On Signing our Work
“You are so good at erasing yourself,” he said. This was last year. He was my coworker; a designer I had done some research for to illuminate opportunities for improvement in his design. He meant it as a compliment. As in, I am able to fully separate myself from the results of my work. If I had a super power this would be it … erasing myself. I have many examples throughout my life where, when given an opportunity to be known, I chose not to be. (Notice how I never post pictures of myself in this blog? Wink.)
This preference falls under the “road less travelled” heading given our current culture of sharing, sharing, sharing. Nothing is real until it is seen. And we are nobody until we are seen doing it.
But being unseen is so necessary to some types of work, if it is to be done well. Design (or any kind of) research is one. Even design itself. And timber framing is another. Fated to anonymity, leaving no trace of his identity, a timber framer is an artist who doesn't sign his work. Throughout history timber framers have understood that while their creations may stand for centuries, their names will most likely be lost to the mists of time. Some have resisted oblivion in their own quiet way by developing a signature style which can be traced through different examples of their work; a particular type of joint used here, an unconventional decorative treatment placed there. But on the whole they remain to us, in a future generation, unknown, and unknowable.

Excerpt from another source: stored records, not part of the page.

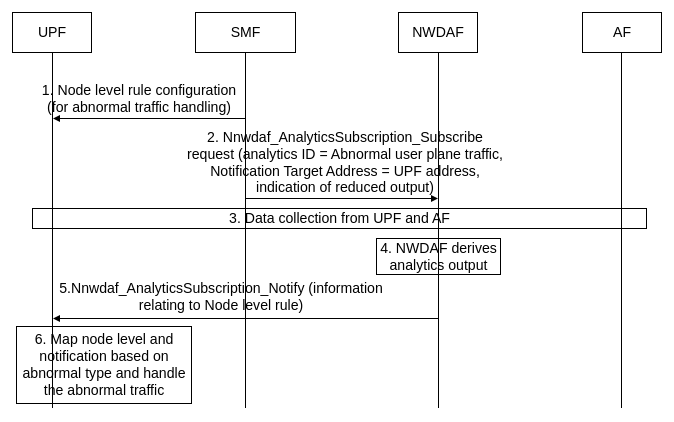
<!DOCTYPE html>
<html lang="en">
<head>
<meta charset="utf-8">
<title>Abnormal traffic handling sequence</title>
<style>
:root { --ink: #000; --paper: #fff; }
* { box-sizing: border-box; }
body { margin: 0; background: var(--paper); }
.diagram {
  position: relative; width: 674px; height: 422px; overflow: hidden;
  background: var(--paper); color: var(--ink);
  font: 14.1px/16.8px "Liberation Sans", Arial, sans-serif; text-align: center;
}
.node {
  position: absolute; display: flex; align-items: center; justify-content: center;
  border: 1px solid var(--ink); white-space: nowrap;
}
.message { position: absolute; white-space: nowrap; }
.upf { left: 12px; top: 12px; width: 80px; height: 41px; }
.smf { left: 195px; top: 12px; width: 101px; height: 41px; }
.nwdaf { left: 398px; top: 12px; width: 80px; height: 41px; }
.af { left: 582px; top: 12px; width: 80px; height: 41px; }
.configure { left: 39px; top: 82px; width: 200px; }
.subscribe { left: 175px; top: 129px; width: 340px; }
.notify { left: 51px; top: 280px; width: 340px; }
.collect { left: 32px; top: 208px; width: 615px; height: 21px; }
.derive { left: 376px; top: 238px; width: 125px; height: 37px; }
.map { left: 16px; top: 326px; width: 176px; height: 78px; }
.lines { position: absolute; left: 0; top: 0; stroke: var(--ink); }
.heads { fill: var(--ink); stroke: none; }
</style>
</head>
<body>
<main class="diagram">
  <div class="node upf">UPF</div>
  <div class="node smf">SMF</div>
  <div class="node nwdaf">NWDAF</div>
  <div class="node af">AF</div>

  <div class="message configure">1. Node level rule configuration<br>(for abnormal traffic handling)</div>
  <div class="message subscribe">2. Nnwdaf_AnalyticsSubscription_Subscribe<br>request (analytics ID = Abnormal user plane traffic,<br>Notification Target Address = UPF address,<br>indication of reduced output)</div>
  <div class="node collect">3. Data collection from UPF and AF</div>
  <div class="node derive">4. NWDAF derives<br>analytics output</div>
  <div class="message notify">5.Nnwdaf_AnalyticsSubscription_Notify (information<br>relating to Node level rule)</div>
  <div class="node map">6. Map node level and<br>notification based on<br>abnormal type and handle<br>the abnormal traffic</div>

  <svg class="lines" width="674" height="422" viewBox="0 0 674 422" aria-hidden="true">
    <g class="lifelines">
      <line x1="52.5" y1="53" x2="52.5" y2="408"/>
      <line x1="245.5" y1="53" x2="245.5" y2="408"/>
      <line x1="438.5" y1="53" x2="438.5" y2="408"/>
      <line x1="621.5" y1="53" x2="621.5" y2="408"/>
    </g>
    <g class="arrows">
      <line x1="245" y1="118.5" x2="58" y2="118.5"/>
      <line x1="246" y1="198.5" x2="433" y2="198.5"/>
      <line x1="438" y1="318.5" x2="58" y2="318.5"/>
    </g>
    <g class="heads">
      <polygon points="53,118.5 60,115 60,122"/>
      <polygon points="438,198.5 431,195 431,202"/>
      <polygon points="53,318.5 60,315 60,322"/>
    </g>
  </svg>
</main>
</body>
</html>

But while the introvert in me salutes this noble anonymity, the historian objects. What would we know of our predecessors if they’d been more modest? If the rulers of ancient Central America had not had ornate stela carved to exalt their greatness? If painters didn’t sign their work? Last year we commissioned a branding iron from an Etsy artist with our company logo. It sits on the desk in Dan’s office, covered in a layer of fine sawdust, not yet used. It’s a lovely thing in itself; gleaming brass, its negative space etched as meticulously as the sharp-edged image. I keep encouraging Dan to use it in on his frames. To break the long tradition of timber frame artisan anonymity and be known to future generations. Since his frames will certainly stand long enough to be known by future generations. He resists. Like me he is good at erasing himself.
But he can’t entirely, because his work, and the work of the OCH team is identifiable by its high quality alone. To paraphrase Angelica Pediconi, everything you need is in the frame itself--”you just need the eye.” Look for the precisely housed joints. The fact that each timber is expertly extricated from the log. The places where the natural characteristics of a particular piece of wood are featured rather than hidden. And in some cases even in the existence of the frame itself--when it’s a unique custom design that departs from the prevailing aesthetics of our time, or a feat of engineering. Dan is nothing if not a risk taker in the name of inspired building.
I will continue to encourage Dan to use the branding iron, even if only on an inconspicuous area of each frame, and perhaps someday he will. As signing one’s work is what artists do, or should.